═══ Data for the task

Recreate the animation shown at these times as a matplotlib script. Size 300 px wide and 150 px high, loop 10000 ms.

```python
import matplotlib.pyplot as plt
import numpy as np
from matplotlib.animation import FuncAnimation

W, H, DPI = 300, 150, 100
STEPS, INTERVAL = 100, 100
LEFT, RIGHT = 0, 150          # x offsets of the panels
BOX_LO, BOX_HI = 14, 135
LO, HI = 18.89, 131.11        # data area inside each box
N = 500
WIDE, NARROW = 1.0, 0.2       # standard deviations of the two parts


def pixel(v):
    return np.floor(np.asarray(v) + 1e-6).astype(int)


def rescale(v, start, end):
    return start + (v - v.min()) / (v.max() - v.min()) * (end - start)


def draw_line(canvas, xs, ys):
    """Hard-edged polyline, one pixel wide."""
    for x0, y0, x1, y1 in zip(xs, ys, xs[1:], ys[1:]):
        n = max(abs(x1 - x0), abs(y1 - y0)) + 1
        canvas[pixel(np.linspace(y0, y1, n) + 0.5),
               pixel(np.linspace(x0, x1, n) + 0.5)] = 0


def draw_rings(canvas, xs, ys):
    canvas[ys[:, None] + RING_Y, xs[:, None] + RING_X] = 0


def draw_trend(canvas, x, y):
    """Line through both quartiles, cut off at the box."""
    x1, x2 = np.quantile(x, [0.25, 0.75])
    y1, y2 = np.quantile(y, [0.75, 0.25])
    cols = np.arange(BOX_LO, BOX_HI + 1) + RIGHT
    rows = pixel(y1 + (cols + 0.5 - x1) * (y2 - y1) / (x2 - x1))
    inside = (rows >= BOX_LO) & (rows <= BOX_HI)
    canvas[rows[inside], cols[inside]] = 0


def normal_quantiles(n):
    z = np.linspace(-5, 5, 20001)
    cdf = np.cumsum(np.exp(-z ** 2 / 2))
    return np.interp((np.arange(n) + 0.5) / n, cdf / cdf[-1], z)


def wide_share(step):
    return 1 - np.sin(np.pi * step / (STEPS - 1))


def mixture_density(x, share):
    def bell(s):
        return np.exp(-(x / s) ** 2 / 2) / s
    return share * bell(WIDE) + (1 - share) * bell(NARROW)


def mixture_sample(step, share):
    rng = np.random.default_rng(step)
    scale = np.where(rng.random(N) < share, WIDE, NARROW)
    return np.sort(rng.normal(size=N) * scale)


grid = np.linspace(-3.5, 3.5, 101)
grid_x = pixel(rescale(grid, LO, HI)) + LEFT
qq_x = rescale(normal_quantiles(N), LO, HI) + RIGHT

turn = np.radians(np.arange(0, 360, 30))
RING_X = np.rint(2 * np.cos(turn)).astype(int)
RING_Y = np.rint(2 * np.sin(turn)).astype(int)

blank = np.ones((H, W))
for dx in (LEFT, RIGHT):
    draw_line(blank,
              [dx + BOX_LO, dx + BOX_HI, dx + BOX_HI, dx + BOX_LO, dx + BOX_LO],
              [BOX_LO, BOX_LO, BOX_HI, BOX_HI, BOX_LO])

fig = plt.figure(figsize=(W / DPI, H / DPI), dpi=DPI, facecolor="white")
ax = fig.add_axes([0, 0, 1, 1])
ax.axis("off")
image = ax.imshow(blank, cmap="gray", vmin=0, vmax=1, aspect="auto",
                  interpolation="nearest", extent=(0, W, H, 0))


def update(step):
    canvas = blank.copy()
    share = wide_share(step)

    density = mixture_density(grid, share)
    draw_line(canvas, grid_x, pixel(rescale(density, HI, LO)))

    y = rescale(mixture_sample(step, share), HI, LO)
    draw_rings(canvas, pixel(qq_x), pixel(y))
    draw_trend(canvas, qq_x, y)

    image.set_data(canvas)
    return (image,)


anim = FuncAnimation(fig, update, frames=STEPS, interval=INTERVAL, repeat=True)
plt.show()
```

══════
═══ Data for the task

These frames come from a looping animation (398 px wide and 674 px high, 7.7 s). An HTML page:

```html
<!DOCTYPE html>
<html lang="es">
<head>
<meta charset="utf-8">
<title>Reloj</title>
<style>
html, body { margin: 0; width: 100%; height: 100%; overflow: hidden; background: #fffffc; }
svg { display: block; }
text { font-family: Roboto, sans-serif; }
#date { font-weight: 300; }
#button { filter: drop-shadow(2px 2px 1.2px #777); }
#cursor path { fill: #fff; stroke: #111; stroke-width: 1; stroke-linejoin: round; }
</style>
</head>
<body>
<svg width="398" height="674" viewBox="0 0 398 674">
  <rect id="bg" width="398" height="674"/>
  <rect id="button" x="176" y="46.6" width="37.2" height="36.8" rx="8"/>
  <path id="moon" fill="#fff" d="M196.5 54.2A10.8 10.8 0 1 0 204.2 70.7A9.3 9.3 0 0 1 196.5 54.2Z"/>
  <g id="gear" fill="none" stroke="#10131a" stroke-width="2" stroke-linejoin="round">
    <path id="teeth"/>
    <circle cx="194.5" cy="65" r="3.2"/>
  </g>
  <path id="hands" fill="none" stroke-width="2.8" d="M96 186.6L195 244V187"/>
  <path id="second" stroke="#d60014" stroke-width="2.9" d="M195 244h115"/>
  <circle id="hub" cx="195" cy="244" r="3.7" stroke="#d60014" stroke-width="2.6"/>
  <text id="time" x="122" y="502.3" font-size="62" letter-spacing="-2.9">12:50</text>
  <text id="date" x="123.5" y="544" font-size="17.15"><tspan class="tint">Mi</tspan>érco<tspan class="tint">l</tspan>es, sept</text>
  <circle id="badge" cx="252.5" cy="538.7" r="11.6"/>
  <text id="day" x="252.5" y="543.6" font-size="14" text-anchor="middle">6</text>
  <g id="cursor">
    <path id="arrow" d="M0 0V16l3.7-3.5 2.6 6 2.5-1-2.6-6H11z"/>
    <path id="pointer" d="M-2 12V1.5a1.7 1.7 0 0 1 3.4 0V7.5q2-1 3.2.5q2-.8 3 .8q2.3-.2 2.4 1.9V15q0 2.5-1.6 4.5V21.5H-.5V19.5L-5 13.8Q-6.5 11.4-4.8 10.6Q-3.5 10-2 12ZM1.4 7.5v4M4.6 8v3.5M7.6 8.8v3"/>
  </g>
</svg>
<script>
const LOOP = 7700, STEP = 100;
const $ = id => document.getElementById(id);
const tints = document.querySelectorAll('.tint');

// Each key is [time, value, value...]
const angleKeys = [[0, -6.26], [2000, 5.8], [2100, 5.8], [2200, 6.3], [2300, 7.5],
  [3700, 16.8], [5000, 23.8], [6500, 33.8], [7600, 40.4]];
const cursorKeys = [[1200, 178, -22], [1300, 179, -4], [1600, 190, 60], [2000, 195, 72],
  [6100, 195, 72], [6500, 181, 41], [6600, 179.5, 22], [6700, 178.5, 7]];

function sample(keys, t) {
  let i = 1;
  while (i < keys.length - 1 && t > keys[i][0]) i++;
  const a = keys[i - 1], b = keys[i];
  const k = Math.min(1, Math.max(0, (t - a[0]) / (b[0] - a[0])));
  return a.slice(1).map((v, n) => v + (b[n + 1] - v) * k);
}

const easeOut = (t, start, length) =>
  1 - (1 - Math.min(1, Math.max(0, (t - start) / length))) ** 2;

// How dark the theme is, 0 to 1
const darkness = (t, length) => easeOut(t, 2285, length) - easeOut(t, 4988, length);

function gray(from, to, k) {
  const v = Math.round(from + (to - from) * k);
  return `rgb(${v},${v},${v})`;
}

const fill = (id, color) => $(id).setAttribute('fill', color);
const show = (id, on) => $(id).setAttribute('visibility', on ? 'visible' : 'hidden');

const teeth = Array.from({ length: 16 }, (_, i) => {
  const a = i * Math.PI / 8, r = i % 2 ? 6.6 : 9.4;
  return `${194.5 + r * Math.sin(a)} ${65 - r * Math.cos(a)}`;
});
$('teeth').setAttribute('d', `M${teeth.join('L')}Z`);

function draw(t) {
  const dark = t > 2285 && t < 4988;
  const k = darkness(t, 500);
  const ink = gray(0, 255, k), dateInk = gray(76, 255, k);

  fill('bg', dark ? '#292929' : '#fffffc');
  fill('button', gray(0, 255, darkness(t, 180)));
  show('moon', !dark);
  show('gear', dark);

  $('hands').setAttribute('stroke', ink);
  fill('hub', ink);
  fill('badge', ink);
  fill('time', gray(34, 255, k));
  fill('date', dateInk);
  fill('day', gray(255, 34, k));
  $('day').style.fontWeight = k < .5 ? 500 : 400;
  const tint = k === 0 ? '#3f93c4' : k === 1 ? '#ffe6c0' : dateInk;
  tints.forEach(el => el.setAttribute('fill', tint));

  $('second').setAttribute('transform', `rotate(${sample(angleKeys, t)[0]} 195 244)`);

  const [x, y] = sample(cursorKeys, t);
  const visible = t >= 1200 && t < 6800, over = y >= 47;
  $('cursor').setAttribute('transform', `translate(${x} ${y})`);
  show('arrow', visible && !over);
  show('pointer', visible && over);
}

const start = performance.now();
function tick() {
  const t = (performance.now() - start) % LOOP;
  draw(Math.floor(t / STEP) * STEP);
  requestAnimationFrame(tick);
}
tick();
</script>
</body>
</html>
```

══════

What this task involves →
The answer must be every line of the records that holds the string "blank".

Task answer →
blank = np.ones((H, W))
    draw_line(blank,
image = ax.imshow(blank, cmap="gray", vmin=0, vmax=1, aspect="auto",
    canvas = blank.copy()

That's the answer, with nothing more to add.